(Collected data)
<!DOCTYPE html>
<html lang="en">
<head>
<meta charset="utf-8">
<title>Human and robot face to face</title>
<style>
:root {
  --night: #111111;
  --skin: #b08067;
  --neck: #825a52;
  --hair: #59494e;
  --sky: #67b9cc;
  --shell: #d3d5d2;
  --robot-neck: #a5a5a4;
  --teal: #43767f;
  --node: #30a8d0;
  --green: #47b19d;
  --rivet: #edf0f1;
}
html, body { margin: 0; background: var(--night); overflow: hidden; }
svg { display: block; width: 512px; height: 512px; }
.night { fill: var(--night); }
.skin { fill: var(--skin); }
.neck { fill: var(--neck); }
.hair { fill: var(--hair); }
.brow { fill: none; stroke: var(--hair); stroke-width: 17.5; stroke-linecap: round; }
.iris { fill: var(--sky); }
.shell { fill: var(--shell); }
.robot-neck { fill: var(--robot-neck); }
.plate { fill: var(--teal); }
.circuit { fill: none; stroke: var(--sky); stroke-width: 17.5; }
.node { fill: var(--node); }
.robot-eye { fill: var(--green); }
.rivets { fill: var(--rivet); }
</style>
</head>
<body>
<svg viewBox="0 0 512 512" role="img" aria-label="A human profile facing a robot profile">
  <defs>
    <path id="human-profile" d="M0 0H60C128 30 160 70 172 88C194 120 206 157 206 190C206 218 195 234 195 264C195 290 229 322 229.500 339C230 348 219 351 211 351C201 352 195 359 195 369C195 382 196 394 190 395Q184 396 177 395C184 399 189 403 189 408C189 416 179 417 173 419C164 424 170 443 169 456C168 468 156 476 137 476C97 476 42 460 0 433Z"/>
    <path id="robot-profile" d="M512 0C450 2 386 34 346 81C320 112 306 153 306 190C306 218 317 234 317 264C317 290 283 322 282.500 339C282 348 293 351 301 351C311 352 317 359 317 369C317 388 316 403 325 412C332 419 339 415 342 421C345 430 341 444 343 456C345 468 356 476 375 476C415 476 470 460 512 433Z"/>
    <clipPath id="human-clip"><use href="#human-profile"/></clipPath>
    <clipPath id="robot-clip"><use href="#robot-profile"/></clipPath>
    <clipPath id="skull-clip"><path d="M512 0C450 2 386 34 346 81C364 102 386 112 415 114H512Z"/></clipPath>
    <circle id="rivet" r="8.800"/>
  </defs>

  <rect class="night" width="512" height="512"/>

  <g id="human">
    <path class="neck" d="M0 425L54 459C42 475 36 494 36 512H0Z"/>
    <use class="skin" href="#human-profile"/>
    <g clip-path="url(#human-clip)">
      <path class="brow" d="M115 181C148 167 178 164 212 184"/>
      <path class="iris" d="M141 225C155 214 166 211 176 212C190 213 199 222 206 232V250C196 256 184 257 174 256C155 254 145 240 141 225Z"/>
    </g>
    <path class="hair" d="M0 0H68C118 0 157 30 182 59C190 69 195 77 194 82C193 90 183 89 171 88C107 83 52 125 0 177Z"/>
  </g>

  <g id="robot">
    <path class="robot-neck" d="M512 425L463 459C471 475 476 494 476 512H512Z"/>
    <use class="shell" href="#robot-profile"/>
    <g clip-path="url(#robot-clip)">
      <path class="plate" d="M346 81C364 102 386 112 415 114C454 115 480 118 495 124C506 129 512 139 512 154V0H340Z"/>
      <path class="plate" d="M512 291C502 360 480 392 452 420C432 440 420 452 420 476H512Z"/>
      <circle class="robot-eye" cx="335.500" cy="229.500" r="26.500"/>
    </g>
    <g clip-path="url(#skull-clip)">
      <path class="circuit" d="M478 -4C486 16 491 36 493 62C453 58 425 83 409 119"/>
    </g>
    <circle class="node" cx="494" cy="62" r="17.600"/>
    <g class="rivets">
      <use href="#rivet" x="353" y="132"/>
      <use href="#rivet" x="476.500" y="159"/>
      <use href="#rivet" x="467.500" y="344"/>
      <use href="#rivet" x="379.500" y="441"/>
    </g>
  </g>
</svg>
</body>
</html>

■ What you will do
Using the entries above, output exactly the lines between the line holding "none; stroke: var(--hair);" and the line holding "34 346 81C320", end lines included, and nothing more.

■ Answer area
.brow { fill: none; stroke: var(--hair); stroke-width: 17.5; stroke-linecap: round; }
.iris { fill: var(--sky); }
.shell { fill: var(--shell); }
.robot-neck { fill: var(--robot-neck); }
.plate { fill: var(--teal); }
.circuit { fill: none; stroke: var(--sky); stroke-width: 17.5; }
.node { fill: var(--node); }
.robot-eye { fill: var(--green); }
.rivets { fill: var(--rivet); }
</style>
</head>
<body>
<svg viewBox="0 0 512 512" role="img" aria-label="A human profile facing a robot profile">
  <defs>
    <path id="human-profile" d="M0 0H60C128 30 160 70 172 88C194 120 206 157 206 190C206 218 195 234 195 264C195 290 229 322 229.500 339C230 348 219 351 211 351C201 352 195 359 195 369C195 382 196 394 190 395Q184 396 177 395C184 399 189 403 189 408C189 416 179 417 173 419C164 424 170 443 169 456C168 468 156 476 137 476C97 476 42 460 0 433Z"/>
    <path id="robot-profile" d="M512 0C450 2 386 34 346 81C320 112 306 153 306 190C306 218 317 234 317 264C317 290 283 322 282.500 339C282 348 293 351 301 351C311 352 317 359 317 369C317 388 316 403 325 412C332 419 339 415 342 421C345 430 341 444 343 456C345 468 356 476 375 476C415 476 470 460 512 433Z"/>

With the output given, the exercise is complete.